Tartini, Giuseppe (jōzĕpˈpā tärtēˈnē) [key], 1692–1770, Italian violinist, the greatest violin master of his day. In 1728 he founded at Padua a school of the violin that became known throughout Europe. Tartini altered the shape of the bow, revised bowing technique, and was probably the first to discover the difference tone (see tone), which became a means of securing just intonation. He wrote a number of theoretical works and composed an estimated 150 violin concertos, many trio sonatas, and about 200 solo sonatas, among which The Devil's Trill, supposedly played to him by the devil in a dream, is the most famous.
The Columbia Electronic Encyclopedia, 6th ed. Copyright © 2012, Columbia University Press. All rights reserved.
More on Giuseppe Tartini from Infoplease:

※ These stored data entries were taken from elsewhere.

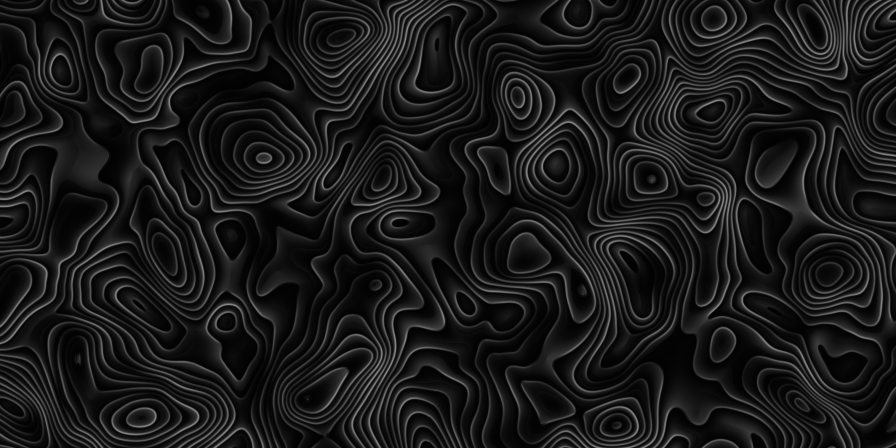
This background is drawn by a WebGL 2 fragment shader. Its source:

```glsl
#version 300 es
precision highp float;
// Dark flowing relief: soft cones around scattered centres, bent by noise,
// are cut into fine terraces. Each terrace rises from black to a grey sheen
// and ends in a thin rim that brightens and fades along its length.

#define CELL_SCALE 4.1      // ring centres per canvas height
#define TERRACES 16.0       // terraces per cell
#define WARP 0.32           // bending of the domain
#define CONE_SHARE 0.72     // weight of the round cones
#define FLOW_SHARE 0.55     // weight of the flowing noise
#define CONE_BLEND 8.0      // sharpness where cones meet
#define RIM_WIDTH 0.0021    // in canvas heights
#define EDGE_SOFTNESS 0.003
#define RIM_LIGHT 0.46
#define SHEEN_LIGHT 0.24
#define BASE_LIGHT 0.008
#define BREAKUP 0.95        // fading along each rim

uniform vec2 u_resolution;
out vec4 fragColor;

float hash(vec2 p) {
    return fract(sin(dot(p, vec2(127.1, 311.7))) * 43758.5453);
}

vec2 latticeGradient(vec2 cell) {
    float angle = 6.28319 * hash(cell);
    return vec2(cos(angle), sin(angle));
}

float gradientNoise(vec2 p) {
    vec2 i = floor(p), f = p - i;
    vec2 u = f * f * f * (f * (f * 6.0 - 15.0) + 10.0);
    vec2 x = vec2(1.0, 0.0), y = vec2(0.0, 1.0);
    float a = dot(latticeGradient(i), f);
    float b = dot(latticeGradient(i + x), f - x);
    float c = dot(latticeGradient(i + y), f - y);
    float d = dot(latticeGradient(i + 1.0), f - 1.0);
    return mix(mix(a, b, u.x), mix(c, d, u.x), u.y);
}

// Smoothly blended distance to jittered centres.
float softCones(vec2 p) {
    vec2 cell = floor(p);
    float sum = 0.0;
    for (int y = -1; y <= 1; y++) {
        for (int x = -1; x <= 1; x++) {
            vec2 c = cell + vec2(x, y);
            vec2 centre = c + 0.5 + 0.75 * (vec2(hash(c), hash(c + 47.0)) - 0.5);
            vec2 d = p - centre;
            sum += exp(-CONE_BLEND * sqrt(dot(d, d) + 0.006));
        }
    }
    return -log(sum) / CONE_BLEND;
}

// Continuous terrace count at a point in canvas heights.
float terraceHeight(vec2 p) {
    vec2 q = p * CELL_SCALE + 11.0;
    q += WARP * vec2(gradientNoise(q * 1.2 + 31.0), gradientNoise(q * 1.2 + 57.0));
    float flow = gradientNoise(q * 1.1 + 19.0) + 0.16 * gradientNoise(q * 2.7 + 83.0);
    return TERRACES * (CONE_SHARE * softCones(q) + FLOW_SHARE * flow);
}

void main() {
    vec2 p = gl_FragCoord.xy / u_resolution.y;

    // Height and slope of the relief
    const float STEP = 0.0008;
    float h = terraceHeight(p);
    vec2 slope = vec2(terraceHeight(p + vec2(STEP, 0.0)) - h,
                      terraceHeight(p + vec2(0.0, STEP)) - h) / STEP;
    float steepness = max(length(slope), 0.5);

    // Position within the terrace and distance to its rim
    float phase = fract(h);
    float rimDistance = min(phase, 1.0 - phase) / steepness;

    // Light from slope direction, with separate noise for every rim
    float facing = dot(slope / steepness, normalize(vec2(0.8, -0.6)));
    float rimIndex = floor(h + 0.5);
    float fading = gradientNoise(p * 7.0 + rimIndex * vec2(3.37, 7.91) + 140.0);
    float light = clamp(0.62 + 0.2 * facing + BREAKUP * fading, 0.06, 1.1);

    // Soft ramp with a sharp drop, then the rim on top
    float sheen = pow(phase, 2.0)
                * smoothstep(0.0, EDGE_SOFTNESS, (1.0 - phase) / steepness);
    float rim = exp(-pow(rimDistance / RIM_WIDTH, 2.0));
    rim *= smoothstep(2.0, 30.0, steepness);

    float grey = BASE_LIGHT + light * (SHEEN_LIGHT * sheen + RIM_LIGHT * rim);
    fragColor = vec4(vec3(grey), 1.0);
}
```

See more Encyclopedia articles on: Music: History, Composers, and Performers: Biographies